-- WHAT THE EXERCISE ASKS --
The response should be an exact copy of the records, with the pictures removed.

-- MATERIAL FOR THIS TASK --
'''
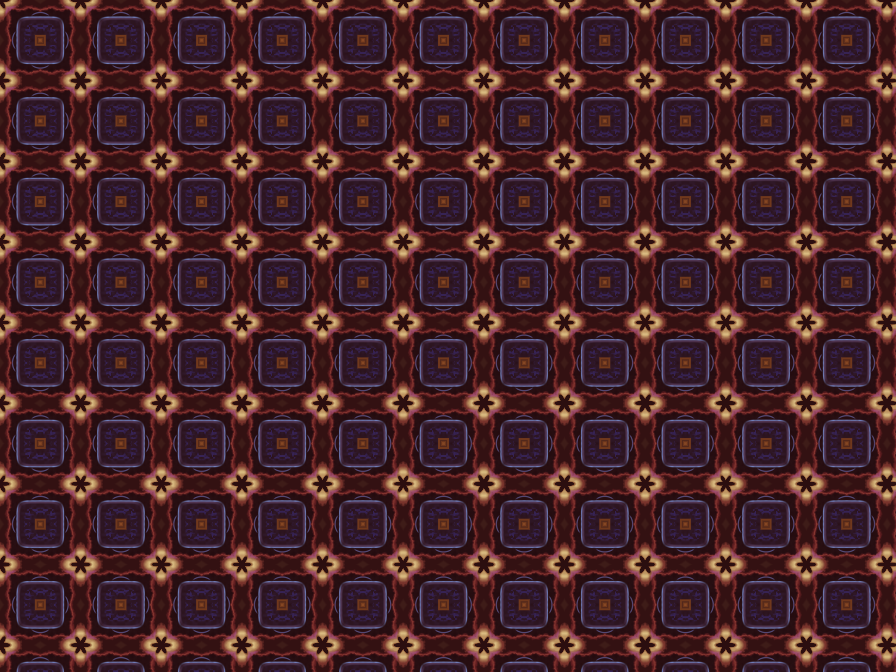
This pattern is drawn by a Shadertoy shader. Its source:

```glsl
// Kaleidoscopic carpet of square tiles: dark scalloped panels with blue frames,
// red-edged corridors between them, and glowing cream stars at the crossings.
// Each cell is folded by symmetry, and mirrored noise roughens the shapes.

const float CELL = 0.12;  // cell side as a fraction of canvas height

float hash(vec2 p) {
    p = fract(p * vec2(0.1031, 0.1130));
    p += dot(p, p.yx + 33.33);
    return fract((p.x + p.y) * p.x * 43.7);
}

float noise(vec2 p) {
    vec2 i = floor(p), f = fract(p);
    f = f * f * (3.0 - 2.0 * f);
    return mix(mix(hash(i), hash(i + vec2(1, 0)), f.x),
               mix(hash(i + vec2(0, 1)), hash(i + vec2(1, 1)), f.x), f.y);
}

// Soft coverage of a line of given half width around distance zero
float line(float d, float halfWidth, float soft) {
    return 1.0 - smoothstep(halfWidth - soft, halfWidth + soft, abs(d));
}

// Soft coverage of the inside of a shape
float fill(float d, float soft) {
    return 1.0 - smoothstep(-soft, soft, d);
}

// Rounded square measure, equal to the half side on the axes
float squircle(vec2 a) {
    vec2 b = a * a * a;
    return pow(dot(b, b) + 1e-9, 1.0 / 6.0);
}

vec3 panel(vec3 color, vec2 a, float grain, float soft) {
    float hi = max(a.x, a.y), lo = min(a.x, a.y);
    float ring = squircle(a);

    // Violet ground with speckled inner ring
    color = mix(color, vec3(0.19, 0.10, 0.17), fill(ring - 0.27, 0.02) * (0.35 + 0.6 * grain));
    float speckle = smoothstep(0.45, 0.75, noise(a * 45.0 + 7.0));
    color = mix(color, vec3(0.22, 0.15, 0.38), line(ring - 0.16, 0.035, 0.025) * speckle * 0.8);

    // Blue frame, fading at the corners, and short outer arcs
    float fade = 1.0 - 0.75 * smoothstep(0.15, 0.27, lo);
    color = mix(color, vec3(0.42, 0.30, 0.46), line(ring - 0.272, 0.014, 0.014) * 0.6 * fade);
    color = mix(color, vec3(0.46, 0.53, 0.78), line(ring - 0.288, 0.008, soft) * fade * (0.6 + 0.4 * grain));
    float arc = line(hi + 3.0 * lo * lo - 0.345, 0.008, soft) * fill(lo - 0.10, 0.02);
    color = mix(color, vec3(0.38, 0.36, 0.58), arc * 0.75);

    // Amber square with dark core marks
    color = mix(color, vec3(0.44, 0.22, 0.11), fill(hi - 0.068, soft));
    color = mix(color, vec3(0.24, 0.11, 0.10), line(hi - 0.036, 0.008, soft) * 0.6);
    return mix(color, vec3(0.58, 0.32, 0.16), fill(hi - 0.015, soft) * 0.6);
}

vec3 corridor(vec3 color, vec2 n, float rough, float soft) {
    float along = max(n.x, n.y), across = min(n.x, n.y);
    float edge = 0.105 + 0.012 * cos(along * 25.0) + 0.035 * rough;

    // Reddish core with a dim lozenge halfway
    color = mix(color, vec3(0.20, 0.065, 0.07), fill(across - edge, 0.02));
    color = mix(color, vec3(0.27, 0.14, 0.11), fill(abs(along - 0.5) + across * 1.5 - 0.07, 0.03) * 0.6);

    // Ragged red border with a narrow bright thread
    color = mix(color, vec3(0.42, 0.13, 0.14), line(across - edge, 0.021, 0.016) * 0.9);
    return mix(color, vec3(0.60, 0.27, 0.22), line(across - edge - 0.003, 0.007, soft) * (0.55 + rough));
}

vec3 crossing(vec3 color, vec2 n, float rough, float vary, float soft) {
    float r = length(n), angle = atan(n.y, n.x + 1e-5);
    float lobes = cos(4.0 * angle);

    // Rust halo, magenta fringe, cream lobes
    float halo = r - 0.215 - 0.055 * lobes - 0.06 * rough;
    color = mix(color, vec3(0.47, 0.20, 0.17), fill(halo, 0.022));
    color = mix(color, vec3(0.60, 0.27, 0.42), line(halo + 0.022, 0.02, 0.018) * smoothstep(0.4, -0.5, lobes));
    float glow = r - 0.165 - 0.040 * lobes - 0.04 * rough;
    color = mix(color, vec3(0.74, 0.58, 0.38), fill(glow, 0.035));
    color = mix(color, vec3(0.90, 0.80, 0.56), line(r - 0.145, 0.018, 0.025) * smoothstep(0.1, 0.9, lobes) * 0.75);

    // Dark six-pointed star with a warm rim
    float star = r - 0.083 - 0.034 * cos(6.0 * angle) - 0.012 * vary;
    color = mix(color, vec3(0.45, 0.22, 0.12), fill(star - 0.018, 0.02) * 0.8);
    return mix(color, vec3(0.17, 0.055, 0.06), fill(star, soft));
}

void mainImage(out vec4 fragColor, in vec2 fragCoord) {
    // Cells are counted from the upper left corner
    vec2 p = vec2(fragCoord.x, iResolution.y - fragCoord.y) / (iResolution.y * CELL);
    float soft = max(0.008, 0.6 / (iResolution.y * CELL));

    vec2 a = abs(fract(p) - 0.5);  // folded around the panel centre
    vec2 n = 0.5 - a;              // folded around the crossing
    float rough = 0.6 * noise(n * 22.0 + 3.0) + 0.4 * noise(n * 48.0) - 0.5;
    float grain = noise(a * 30.0 + 11.0);
    float vary = hash(floor(p + 0.5) + 5.0) - 0.5;

    vec3 color = vec3(0.15, 0.052, 0.065) + 0.025 * rough;
    color = panel(color, a, grain, soft);
    color = corridor(color, n, rough, soft);
    color = crossing(color, n, rough, vary, soft);
    fragColor = vec4(color, 1.0);
}
```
'''
-- ANSWER TO THIS PROBLEM --
This pattern is drawn by a Shadertoy shader. Its source:

```glsl
// Kaleidoscopic carpet of square tiles: dark scalloped panels with blue frames,
// red-edged corridors between them, and glowing cream stars at the crossings.
// Each cell is folded by symmetry, and mirrored noise roughens the shapes.

const float CELL = 0.12;  // cell side as a fraction of canvas height

float hash(vec2 p) {
    p = fract(p * vec2(0.1031, 0.1130));
    p += dot(p, p.yx + 33.33);
    return fract((p.x + p.y) * p.x * 43.7);
}

float noise(vec2 p) {
    vec2 i = floor(p), f = fract(p);
    f = f * f * (3.0 - 2.0 * f);
    return mix(mix(hash(i), hash(i + vec2(1, 0)), f.x),
               mix(hash(i + vec2(0, 1)), hash(i + vec2(1, 1)), f.x), f.y);
}

// Soft coverage of a line of given half width around distance zero
float line(float d, float halfWidth, float soft) {
    return 1.0 - smoothstep(halfWidth - soft, halfWidth + soft, abs(d));
}

// Soft coverage of the inside of a shape
float fill(float d, float soft) {
    return 1.0 - smoothstep(-soft, soft, d);
}

// Rounded square measure, equal to the half side on the axes
float squircle(vec2 a) {
    vec2 b = a * a * a;
    return pow(dot(b, b) + 1e-9, 1.0 / 6.0);
}

vec3 panel(vec3 color, vec2 a, float grain, float soft) {
    float hi = max(a.x, a.y), lo = min(a.x, a.y);
    float ring = squircle(a);

    // Violet ground with speckled inner ring
    color = mix(color, vec3(0.19, 0.10, 0.17), fill(ring - 0.27, 0.02) * (0.35 + 0.6 * grain));
    float speckle = smoothstep(0.45, 0.75, noise(a * 45.0 + 7.0));
    color = mix(color, vec3(0.22, 0.15, 0.38), line(ring - 0.16, 0.035, 0.025) * speckle * 0.8);

    // Blue frame, fading at the corners, and short outer arcs
    float fade = 1.0 - 0.75 * smoothstep(0.15, 0.27, lo);
    color = mix(color, vec3(0.42, 0.30, 0.46), line(ring - 0.272, 0.014, 0.014) * 0.6 * fade);
    color = mix(color, vec3(0.46, 0.53, 0.78), line(ring - 0.288, 0.008, soft) * fade * (0.6 + 0.4 * grain));
    float arc = line(hi + 3.0 * lo * lo - 0.345, 0.008, soft) * fill(lo - 0.10, 0.02);
    color = mix(color, vec3(0.38, 0.36, 0.58), arc * 0.75);

    // Amber square with dark core marks
    color = mix(color, vec3(0.44, 0.22, 0.11), fill(hi - 0.068, soft));
    color = mix(color, vec3(0.24, 0.11, 0.10), line(hi - 0.036, 0.008, soft) * 0.6);
    return mix(color, vec3(0.58, 0.32, 0.16), fill(hi - 0.015, soft) * 0.6);
}

vec3 corridor(vec3 color, vec2 n, float rough, float soft) {
    float along = max(n.x, n.y), across = min(n.x, n.y);
    float edge = 0.105 + 0.012 * cos(along * 25.0) + 0.035 * rough;

    // Reddish core with a dim lozenge halfway
    color = mix(color, vec3(0.20, 0.065, 0.07), fill(across - edge, 0.02));
    color = mix(color, vec3(0.27, 0.14, 0.11), fill(abs(along - 0.5) + across * 1.5 - 0.07, 0.03) * 0.6);

    // Ragged red border with a narrow bright thread
    color = mix(color, vec3(0.42, 0.13, 0.14), line(across - edge, 0.021, 0.016) * 0.9);
    return mix(color, vec3(0.60, 0.27, 0.22), line(across - edge - 0.003, 0.007, soft) * (0.55 + rough));
}

vec3 crossing(vec3 color, vec2 n, float rough, float vary, float soft) {
    float r = length(n), angle = atan(n.y, n.x + 1e-5);
    float lobes = cos(4.0 * angle);

    // Rust halo, magenta fringe, cream lobes
    float halo = r - 0.215 - 0.055 * lobes - 0.06 * rough;
    color = mix(color, vec3(0.47, 0.20, 0.17), fill(halo, 0.022));
    color = mix(color, vec3(0.60, 0.27, 0.42), line(halo + 0.022, 0.02, 0.018) * smoothstep(0.4, -0.5, lobes));
    float glow = r - 0.165 - 0.040 * lobes - 0.04 * rough;
    color = mix(color, vec3(0.74, 0.58, 0.38), fill(glow, 0.035));
    color = mix(color, vec3(0.90, 0.80, 0.56), line(r - 0.145, 0.018, 0.025) * smoothstep(0.1, 0.9, lobes) * 0.75);

    // Dark six-pointed star with a warm rim
    float star = r - 0.083 - 0.034 * cos(6.0 * angle) - 0.012 * vary;
    color = mix(color, vec3(0.45, 0.22, 0.12), fill(star - 0.018, 0.02) * 0.8);
    return mix(color, vec3(0.17, 0.055, 0.06), fill(star, soft));
}

void mainImage(out vec4 fragColor, in vec2 fragCoord) {
    // Cells are counted from the upper left corner
    vec2 p = vec2(fragCoord.x, iResolution.y - fragCoord.y) / (iResolution.y * CELL);
    float soft = max(0.008, 0.6 / (iResolution.y * CELL));

    vec2 a = abs(fract(p) - 0.5);  // folded around the panel centre
    vec2 n = 0.5 - a;              // folded around the crossing
    float rough = 0.6 * noise(n * 22.0 + 3.0) + 0.4 * noise(n * 48.0) - 0.5;
    float grain = noise(a * 30.0 + 11.0);
    float vary = hash(floor(p + 0.5) + 5.0) - 0.5;

    vec3 color = vec3(0.15, 0.052, 0.065) + 0.025 * rough;
    color = panel(color, a, grain, soft);
    color = corridor(color, n, rough, soft);
    color = crossing(color, n, rough, vary, soft);
    fragColor = vec4(color, 1.0);
}
```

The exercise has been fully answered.